- WHAT IS EXPECTED -
Filter the listing below, keeping only the lines with the word "ellipse".

- RECORDS FOR THE EXERCISE -
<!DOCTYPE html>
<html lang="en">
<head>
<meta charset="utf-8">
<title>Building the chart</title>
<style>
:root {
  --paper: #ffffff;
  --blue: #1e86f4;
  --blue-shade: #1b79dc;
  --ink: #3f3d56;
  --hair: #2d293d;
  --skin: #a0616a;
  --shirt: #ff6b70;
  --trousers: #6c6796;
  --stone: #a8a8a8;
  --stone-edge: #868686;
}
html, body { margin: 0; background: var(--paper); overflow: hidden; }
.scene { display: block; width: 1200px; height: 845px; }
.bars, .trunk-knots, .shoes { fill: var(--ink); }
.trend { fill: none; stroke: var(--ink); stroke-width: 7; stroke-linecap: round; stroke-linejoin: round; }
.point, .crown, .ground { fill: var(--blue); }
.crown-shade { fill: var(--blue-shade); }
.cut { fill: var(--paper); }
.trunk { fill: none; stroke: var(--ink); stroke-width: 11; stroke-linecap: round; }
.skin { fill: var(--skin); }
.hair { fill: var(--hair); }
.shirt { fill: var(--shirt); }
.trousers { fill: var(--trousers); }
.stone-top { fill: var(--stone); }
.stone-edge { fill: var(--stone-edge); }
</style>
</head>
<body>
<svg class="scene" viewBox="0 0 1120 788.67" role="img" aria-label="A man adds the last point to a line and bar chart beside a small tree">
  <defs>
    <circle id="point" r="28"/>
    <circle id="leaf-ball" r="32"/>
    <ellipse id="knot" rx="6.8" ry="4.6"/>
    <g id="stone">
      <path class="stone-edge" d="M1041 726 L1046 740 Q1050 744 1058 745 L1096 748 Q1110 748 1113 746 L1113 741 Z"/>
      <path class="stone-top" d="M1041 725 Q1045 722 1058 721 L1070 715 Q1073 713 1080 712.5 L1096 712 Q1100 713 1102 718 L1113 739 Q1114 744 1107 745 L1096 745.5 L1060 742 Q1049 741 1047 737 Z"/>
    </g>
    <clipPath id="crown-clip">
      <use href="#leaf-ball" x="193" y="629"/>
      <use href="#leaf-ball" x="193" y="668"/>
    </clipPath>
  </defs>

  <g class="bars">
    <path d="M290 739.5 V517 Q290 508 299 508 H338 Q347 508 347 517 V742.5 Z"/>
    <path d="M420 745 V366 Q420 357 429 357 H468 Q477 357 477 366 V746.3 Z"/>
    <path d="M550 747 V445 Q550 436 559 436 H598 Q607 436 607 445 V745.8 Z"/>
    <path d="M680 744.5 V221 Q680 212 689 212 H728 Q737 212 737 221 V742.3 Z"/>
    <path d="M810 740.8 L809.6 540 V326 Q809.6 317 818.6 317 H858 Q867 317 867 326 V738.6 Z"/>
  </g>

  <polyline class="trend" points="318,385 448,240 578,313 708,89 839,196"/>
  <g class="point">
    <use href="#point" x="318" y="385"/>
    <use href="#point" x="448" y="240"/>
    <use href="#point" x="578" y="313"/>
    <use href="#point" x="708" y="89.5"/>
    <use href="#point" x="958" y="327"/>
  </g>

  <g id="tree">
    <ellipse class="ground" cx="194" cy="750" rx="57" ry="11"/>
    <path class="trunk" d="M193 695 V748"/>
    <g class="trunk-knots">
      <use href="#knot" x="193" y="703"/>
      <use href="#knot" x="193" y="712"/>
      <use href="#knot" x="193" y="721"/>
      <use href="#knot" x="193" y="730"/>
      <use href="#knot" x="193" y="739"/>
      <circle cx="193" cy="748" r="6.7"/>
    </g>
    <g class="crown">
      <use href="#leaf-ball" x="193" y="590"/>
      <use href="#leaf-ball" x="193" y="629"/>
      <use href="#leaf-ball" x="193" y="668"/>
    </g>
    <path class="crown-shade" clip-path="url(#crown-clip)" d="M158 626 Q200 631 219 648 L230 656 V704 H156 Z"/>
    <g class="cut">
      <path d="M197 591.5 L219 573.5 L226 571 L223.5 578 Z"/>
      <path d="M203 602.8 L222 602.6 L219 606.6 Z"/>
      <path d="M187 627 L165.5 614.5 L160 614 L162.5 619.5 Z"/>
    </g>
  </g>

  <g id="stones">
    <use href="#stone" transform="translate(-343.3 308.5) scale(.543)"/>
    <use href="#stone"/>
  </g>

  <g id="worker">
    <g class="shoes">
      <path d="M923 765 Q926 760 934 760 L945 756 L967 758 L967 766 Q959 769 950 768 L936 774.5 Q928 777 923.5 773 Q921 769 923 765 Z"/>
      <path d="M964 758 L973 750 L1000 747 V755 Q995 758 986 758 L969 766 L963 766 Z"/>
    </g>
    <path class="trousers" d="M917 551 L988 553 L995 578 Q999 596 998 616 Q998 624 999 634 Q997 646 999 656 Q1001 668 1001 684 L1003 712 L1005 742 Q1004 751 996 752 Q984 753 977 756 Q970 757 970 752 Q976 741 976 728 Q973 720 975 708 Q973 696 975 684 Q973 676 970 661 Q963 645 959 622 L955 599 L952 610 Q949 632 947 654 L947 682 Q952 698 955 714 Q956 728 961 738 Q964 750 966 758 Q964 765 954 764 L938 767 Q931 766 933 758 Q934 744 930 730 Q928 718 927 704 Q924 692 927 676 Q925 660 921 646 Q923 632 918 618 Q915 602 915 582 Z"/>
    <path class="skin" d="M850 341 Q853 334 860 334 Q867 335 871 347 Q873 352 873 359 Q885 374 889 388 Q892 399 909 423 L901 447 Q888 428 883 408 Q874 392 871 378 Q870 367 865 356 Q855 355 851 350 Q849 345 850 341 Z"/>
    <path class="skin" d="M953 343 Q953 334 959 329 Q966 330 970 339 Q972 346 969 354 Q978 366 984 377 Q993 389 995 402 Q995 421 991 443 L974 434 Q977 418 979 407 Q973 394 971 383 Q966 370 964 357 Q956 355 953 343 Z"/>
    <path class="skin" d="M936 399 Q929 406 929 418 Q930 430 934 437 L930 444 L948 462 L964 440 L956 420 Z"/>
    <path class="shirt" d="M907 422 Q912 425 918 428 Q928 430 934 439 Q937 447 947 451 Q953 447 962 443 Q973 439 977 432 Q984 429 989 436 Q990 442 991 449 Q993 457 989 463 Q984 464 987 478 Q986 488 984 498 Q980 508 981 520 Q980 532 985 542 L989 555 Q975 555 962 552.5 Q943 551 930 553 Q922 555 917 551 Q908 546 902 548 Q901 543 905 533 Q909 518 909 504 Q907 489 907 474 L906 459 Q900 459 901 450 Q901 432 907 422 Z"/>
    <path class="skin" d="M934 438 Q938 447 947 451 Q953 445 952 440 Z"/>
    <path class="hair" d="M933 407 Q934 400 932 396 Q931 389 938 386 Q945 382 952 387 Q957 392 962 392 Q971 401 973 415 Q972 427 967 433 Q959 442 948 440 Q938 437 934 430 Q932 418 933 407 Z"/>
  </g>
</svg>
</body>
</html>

- EXERCISE ANSWER -
    <ellipse id="knot" rx="6.8" ry="4.6"/>
    <ellipse class="ground" cx="194" cy="750" rx="57" ry="11"/>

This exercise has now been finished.